»»
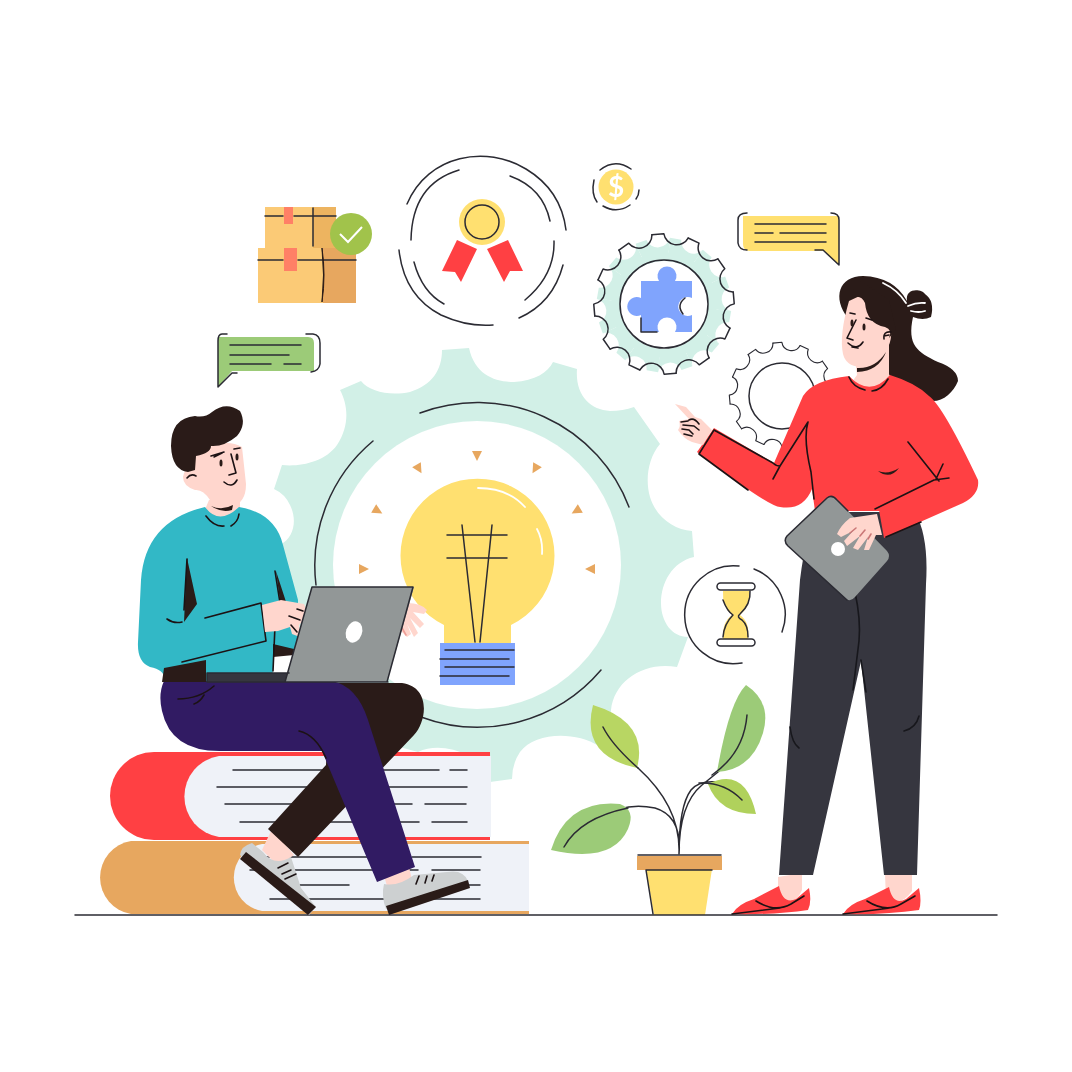
<!DOCTYPE html>
<html lang="en">
<head>
<meta charset="utf-8">
<title>Business idea illustration</title>
<style>
:root{--ink:#2b2b33;--dark:#2a1b18;--mint:#d2f0e7;--yellow:#ffe070;--red:#ff4043;--teal:#32b8c6;--purple:#311b63;--skin:#ffd6cd;--grey:#929797;--tan:#e7a75f;--blue:#80a4fd;--green:#9ccb78;--slate:#36363f;--paper:#eff2f8;--shoe:#cdd0d1}
html,body{margin:0;background:#fff;overflow:hidden}
svg{display:block;width:1072px;height:1072px}
.line{fill:none;stroke:var(--ink);stroke-width:1.5;stroke-linecap:round;stroke-linejoin:round}
.fold{fill:none;stroke:#1c1214;stroke-width:1.6;stroke-linecap:round;stroke-linejoin:round}
.shine{fill:none;stroke:#fff;stroke-width:1.8;stroke-linecap:round}
.mint{fill:var(--mint)}.yellow{fill:var(--yellow)}.red{fill:var(--red)}.teal{fill:var(--teal)}.purple{fill:var(--purple)}.skin{fill:var(--skin)}.grey{fill:var(--grey)}.tan{fill:var(--tan)}.blue{fill:var(--blue)}.green{fill:var(--green)}.slate{fill:var(--slate)}.paper{fill:var(--paper)}.dark{fill:var(--dark)}.shoe{fill:var(--shoe)}.white{fill:#fff}
.coin-sign{font:700 28px Lato,sans-serif;fill:#fff;text-anchor:middle}
</style>
</head>
<body>
<svg viewBox="0 0 1072 1072" role="img" aria-label="A man with a laptop sitting on books and a woman pointing at a light bulb inside a gear">
<defs>
<path id="tooth" d="M-6-70H6A13 13 0 0 0 29.8-63.6"/>
<g id="teeth-4"><use href="#tooth"/><use href="#tooth" transform="rotate(30)"/><use href="#tooth" transform="rotate(60)"/><use href="#tooth" transform="rotate(90)"/></g>
<g id="gear-edge"><use href="#teeth-4"/><use href="#teeth-4" transform="rotate(120)"/><use href="#teeth-4" transform="rotate(240)"/></g>
<path id="wedge" d="M-6-70H6A13 13 0 0 0 29.8-63.6L0 0z"/>
<g id="wedge-4"><use href="#wedge"/><use href="#wedge" transform="rotate(30)"/><use href="#wedge" transform="rotate(60)"/><use href="#wedge" transform="rotate(90)"/></g>
<path id="ray" d="M-5-5H5L0 5z"/>
</defs>

<g id="idea-gear">
<path class="mint" d="M442 350L469 348C475 375 495 382 514 382C535 381 548 372 553 362L577 369C575 395 590 410 610 411Q623 411 634 407L660 444C648 458 645 480 650 497C656 517 674 530 692 531L694 557C672 562 661 583 661 603C661 622 672 637 688 637L677 667C645 661 614 680 611 710Q610 735 599 746C575 731 535 732 520 752Q512 764 512 779L490 782L470 756Q440 742 418 752L300 720L280 545C295 537 297 519 290 505Q285 494 274 489L282 465C300 467 325 462 337 445C350 425 348 405 340 390L361 381C370 392 390 396 410 392C432 385 442 370 442 350Z"/>
<circle class="white" cx="477" cy="565" r="144"/>
<path class="line" d="M420 413A162 162 0 0 1 629 507M373 441A162 162 0 0 0 316 585M601 670A162 162 0 0 1 421 717"/>
<g class="tan"><use href="#ray" x="477" y="456"/><use href="#ray" transform="translate(419 469) rotate(-30)"/><use href="#ray" transform="translate(378 511) rotate(-60)"/><use href="#ray" transform="translate(364 569) rotate(-90)"/><use href="#ray" transform="translate(535 469) rotate(30)"/><use href="#ray" transform="translate(576 511) rotate(60)"/><use href="#ray" transform="translate(590 569) rotate(90)"/></g>
<path class="yellow" d="M444 643V625A77 77 0 1 1 511 625V643z"/>
<path class="line" d="M462 525L475 642M492 525L480 642M447 535H507M447 558H507"/>
<path class="shine" d="M478 488Q508 488 525 507M537 529Q543 540 542 554"/>
<path class="blue" d="M440 643H515V685H440z"/>
<path class="line" d="M445 650H514M440 659H509M445 667H514M440 676H509"/>
</g>

<g id="parcels">
<path fill="#edb460" d="M265 207H336V248H265z"/><path fill="#fbca76" d="M265 207H313V248H265z"/>
<path class="tan" d="M258 248H356V303H258z"/><path fill="#fbca76" d="M258 248H323V303H258z"/>
<path fill="#ff8066" d="M284 207H293V224H284zM284 248H297V271H284z"/>
<path class="line" d="M265 216H283M294 216H336M313 208V246M258 260H283M298 260H356"/><path class="dark" d="M322 248Q326 275 322 302Q325 275 322 248z" stroke="#2a1b18"/>
<circle cx="351" cy="234" r="21" fill="#a1c34b"/><path d="M340 234L348 242L362 227" fill="none" stroke="#fff" stroke-width="2"/>
</g>

<g id="award">
<path class="line" d="M407 204C428 154 487 145 526 169Q561 190 566 230M399 250Q404 296 441 315Q467 327 493 325M563 265Q553 303 519 318M411 240Q412 184 459 170M510 176Q543 188 550 221M554 241Q555 275 525 300M414 262Q422 292 444 304"/>
<path class="red" d="M457 240L477 249L461 282L455 272L442 271zM508 240L487 249L504 282L510 271L523 271z"/>
<circle class="yellow" cx="482" cy="222" r="23"/><circle class="line" cx="482" cy="222" r="17"/>
</g>
<g id="coin">
<circle class="yellow" cx="616" cy="187" r="17.5"/><text class="coin-sign" x="616" y="197">$</text>
<path class="line" d="M600 170Q615 158 631 169M594 180Q591 194 597 202M603 206Q617 214 630 205M639 190Q639 195 636 199"/>
</g>
<g id="message-left">
<path class="green" d="M218 337H308Q314 337 314 343V371H232L218 387z"/>
<path class="line" d="M227 334H222Q218 334 218 341V387L232 373H237M306 334H313Q320 335 320 343V364Q319 371 311 372M230 345H301M230 355H289M230 364H271M284 364H301"/>
</g>
<g id="message-right">
<path class="yellow" d="M743 216H839V265L824 251H749Q743 250 743 244z"/>
<path class="line" d="M747 213Q738 213 738 220V243Q739 250 747 250M831 213Q839 213 839 220V265L823 250H815M755 224H826M755 233H773M780 233H826M755 242H826"/>
</g>

<g id="puzzle-gear">
<g class="mint" transform="translate(664 305) rotate(10) scale(.96)"><circle r="55"/><use href="#wedge-4"/><use href="#wedge-4" transform="rotate(120)"/><use href="#wedge-4" transform="rotate(240)"/></g>
<use class="line" href="#gear-edge" transform="translate(664 304) rotate(-5)"/>
<circle class="white" cx="664" cy="305" r="44"/><circle class="line" cx="664" cy="304" r="44"/>
<path class="blue" d="M641 281H659A9.5 9.5 0 1 1 675 281H692V298A9.5 9.5 0 1 0 692 315V332H675A9.5 9.5 0 1 0 659 332H641V315A9.5 9.5 0 1 1 641 298z"/>
<path class="line" d="M641 318V332H657M685 298Q676 305 683 314"/>
</g>
<g id="plain-gear">
<use class="line" href="#gear-edge" transform="translate(782 395) rotate(-5) scale(.75)" stroke-width="2"/><circle class="line" cx="782" cy="396" r="33"/>
</g>
<g id="hourglass">
<path class="line" d="M739 566A49 49 0 1 0 742 663M754 569A49 49 0 0 1 782 632"/>
<path class="yellow" d="M723 591H750Q751 606 740 615Q750 622 748 639H723Q722 622 732 615Q722 607 723 591z"/>
<path class="line" d="M750 591Q751 604 740 614Q736 617 742 620Q748 625 748 637M723 600Q727 611 733 615Q724 624 723 637"/>
<rect class="line" x="717" y="583" width="38" height="7" rx="3.5"/><rect class="line" x="717" y="639" width="38" height="7" rx="3.5"/>
</g>

<g id="plant">
<path class="line" d="M679 854Q681 807 638 768M679 854Q682 816 655 808Q625 802 602 817M679 854Q679 804 702 785L718 772Q731 761 737 746M679 854Q679 806 691 790Q699 780 718 782"/>
<path fill="#b8d663" d="M593 705Q649 722 637 768Q580 756 593 705z"/>
<path class="green" d="M551 850Q567 799 620 804Q636 810 628 829Q612 864 551 850z"/>
<path class="green" d="M746 685Q772 702 763 733Q752 770 717 772Q729 702 746 685z"/>
<path fill="#b0d15c" d="M708 784Q745 766 756 814Q719 814 708 784z"/>
<path class="line" d="M603 727Q612 745 638 768M564 847Q580 818 628 808M747 715Q744 753 712 775M699 783Q725 782 742 800"/>
<path class="yellow" d="M646 869H712L705 915H654z"/><path class="tan" d="M637 856H722V870H637z"/><path class="line" d="M638 855H721M646 870L653 914M646 870H712"/>
</g>

<g id="books">
<path class="red" d="M490 752H154A44 44 0 0 0 154 840H490z"/><path class="paper" d="M491 756H219A41 41 0 0 0 219 837H491z"/>
<path class="tan" d="M529 841H131A37 37 0 0 0 131 914H529z"/><path class="paper" d="M529 844H262A34 34 0 0 0 262 911H529z"/>
<path class="line" d="M233 770H439M450 770H467M217 787H308M380 787H467M225 804H412M425 804H466M240 822H419M432 822H467M264 857H383M412 857H481M250 870H390M400 870H418M432 870H480M300 885H349M420 885H480M270 899H400M412 899H480"/>
</g>
<path id="ground" class="line" d="M75 915H997"/>

<g id="seated-man">
<path class="skin" d="M272 829L294 855L278 866L262 850z"/>
<path class="dark" d="M330 683H402C431 687 427 721 414 735L298 857L268 829L326 765z"/>
<path class="shoe" d="M240 855Q241 846 252 843L263 852Q274 867 291 857L301 888L316 907L309 915z"/><path class="dark" d="M246 852L316 907L308 915L240 859z"/>
<path class="skin" d="M384 876L409 867L413 884L388 889z"/>
<path class="purple" d="M164 681H332Q357 686 368 720L415 867L377 882L322 751H222Q171 752 162 711Q158 694 164 681z"/>
<path class="shoe" d="M384 884Q398 887 414 875L447 872Q463 869 468 881L386 909Q381 896 384 884z"/><path class="dark" d="M386 906L468 880L470 888L389 915z"/>
<path class="fold" d="M278 868L288 863M282 874L291 870M285 879L296 874M416 884L419 876M425 883L427 876M432 881L434 875M299 731Q316 735 326 758M178 699Q199 699 214 686M194 704Q200 702 204 695"/>
<path class="skin" d="M209 500H240V519Q219 527 204 512z"/>
<path class="teal" d="M205 507Q219 526 239 507Q275 513 283 545L298 600V652L274 655L272 681H164Q166 670 150 667Q137 662 138 642L141 580Q145 521 205 507z"/>
<path class="dark" d="M187 558L197 604L184 622zM276 571L281 608H288zM164 668L206 660V682H162zM273 644L294 649V655L273 657z"/>
<path class="fold" d="M206 516Q214 527 224 526M231 526Q238 522 239 514M187 559L184 610M275 571L280 603M167 619Q174 624 182 622M205 618L261 603L266 641L182 662M275 626L273 671"/>
<path class="skin" d="M262 605L281 600L304 604Q310 615 299 625L300 637L292 634L290 627L278 631L265 632z"/>
<path class="fold" d="M297 609L303 611M289 616L300 620M291 625L297 632" stroke="#ed9e97"/>
<path class="skin" d="M407 603Q421 603 427 610L424 614L413 612L424 624L420 628L410 618L418 633L414 637L407 624L411 634L407 637L400 630z"/>
<path class="fold" d="M406 635L402 628" style="stroke:#ed9e97"/>
<path class="slate" d="M207 673H291L286 682H207z"/><path class="grey" d="M312 587H414L387 682H285z"/><path class="line" d="M285 682L312 587H413L387 682M207 682V673H289M207 682H388"/>
<ellipse class="white" cx="354" cy="632" rx="8" ry="11" transform="rotate(20 354 632)"/>
<path class="skin" d="M194 456Q222 436 242 447L246 484Q246 503 232 506Q218 508 210 500Q203 489 195 490Q183 486 183 477Q184 467 195 468z"/>
<path class="dark" d="M188 472Q172 470 171 446Q171 418 195 416Q205 418 212 412Q226 401 240 411Q247 424 237 436Q224 447 211 446Q211 453 196 456L195 470z"/>
<path class="dark" d="M211 506Q222 511 233 505L232 510Q221 513 211 506z"/>
<path class="fold" d="M187 478Q191 473 196 476M231 454L236 473L229 475M224 482Q232 489 237 480M214 457L222 453M234 449L240 448M211 456L224 452"/>
<ellipse class="dark" cx="221" cy="463" rx="1.5" ry="3.5"/><ellipse class="dark" cx="237" cy="457" rx="1.5" ry="3.5"/>
</g>

<g id="standing-woman">
<path class="dark" d="M848 318C832 298 839 276 863 276Q894 277 907 301C905 287 922 289 925 294Q935 301 931 317Q923 321 913 317C907 345 917 352 938 362Q958 369 958 381C953 393 943 402 931 401Q890 390 884 362z"/>
<path class="shine" d="M883 283Q898 290 906 303" stroke-width="2"/><path class="shine" d="M908 306Q917 302 925 303M911 311Q919 313 925 311" stroke-width="1"/>
<path class="skin" d="M855 358L889 340V374L892 385Q874 402 852 382L857 375z"/>
<path class="skin" d="M849 301L866 293L882 325L891 326Q893 346 882 354Q876 366 860 367Q846 366 843 354Q839 335 849 301z"/>
<path class="dark" d="M849 300Q860 292 865 303Q867 324 885 327Q893 330 889 338L896 330L889 300L861 281L845 299z"/>
<path class="dark" d="M857 368Q875 369 886 352Q879 371 857 372z"/>
<path class="fold" d="M856 320L847 338L853 340M848 343Q857 351 863 342M852 347L858 348M866 318L872 320M850 313L855 314M891 332Q883 331 884 339M884 336L889 335"/>
<ellipse class="dark" cx="852" cy="323" rx="1.5" ry="3.5"/><ellipse class="dark" cx="864" cy="327" rx="1.5" ry="3.5"/>
<path class="skin" d="M778 877L802 873V890Q795 907 778 899zM885 874H912V891Q900 908 886 899z"/>
<path class="red" d="M732 914Q738 904 754 899L779 886Q783 905 796 899L809 888Q812 902 808 910Q774 915 732 914zM843 914Q849 904 865 899L889 887Q893 906 906 899L919 888Q922 902 919 910Q885 915 843 914z"/>
<path class="fold" d="M756 901Q775 913 791 904L804 896M867 901Q886 913 901 904L915 896M732 914L780 908M843 914L890 908"/>
<path class="slate" d="M819 512H915Q929 537 926 584L917 875H884L861 661L813 875H779L800 580Q806 530 819 512z"/>
<path class="fold" d="M855 592Q861 620 859 641L853 690M790 727Q792 743 799 748M919 716Q916 728 904 731M861 660L866 692" style="stroke:#17171c"/>
<path class="red" d="M849 376Q870 398 890 375Q916 383 929 396Q943 406 978 480Q980 494 963 503L884 538L879 510L921 488L914 511H815L812 489Q803 511 780 507Q769 507 697 452L714 428L774 463L803 396Q813 380 849 376z"/>
<path class="fold" d="M849 377Q853 387 865 390M872 391Q882 390 888 379M808 422Q803 438 811 472L814 499M808 422L780 466L773 479M780 466Q776 466 773 463L714 430L699 454L748 490M908 442L939 481M949 478L934 480L875 509M943 464L936 479M886 537L921 522"/>
<path class="dark" d="M878 471Q888 475 899 468Q890 480 878 471z"/>
<path class="skin" d="M675 404L686 407L695 417L701 419L712 430L703 445L692 442Q684 439 678 430Q681 426 679 421L689 419z"/>
<path class="fold" d="M689 420Q694 417 699 424M683 425L694 426L699 430M682 429L689 430L693 434M684 434L692 436M688 421L681 422"/>
<path class="grey" d="M827 498Q832 494 837 500L887 551Q891 556 887 561L855 597Q850 603 845 598L788 546Q783 541 787 536z"/><path class="line" d="M847 600L788 546Q783 541 787 536L827 498Q832 494 837 500L848 511"/>
<circle class="white" cx="838" cy="549" r="7"/>
<path class="skin" d="M877 514L850 518Q841 525 837 534L841 537L853 531L844 541L847 546L860 536L853 548L858 550L868 537L864 550L869 550L876 535L882 535z"/>
<path class="fold" d="M850 533L856 528M860 536L865 530M868 539L871 534" style="stroke:#ca7777"/>
</g>
</svg>
</body>
</html>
««
### Work request
Starting with the line above that holds "170Q615 158 631" and stopping with the line that holds "337H308Q314 337 314", reproduce each line exactly, omitting all other lines.

### Response for this exercise
<path class="line" d="M600 170Q615 158 631 169M594 180Q591 194 597 202M603 206Q617 214 630 205M639 190Q639 195 636 199"/>
</g>
<g id="message-left">
<path class="green" d="M218 337H308Q314 337 314 343V371H232L218 387z"/>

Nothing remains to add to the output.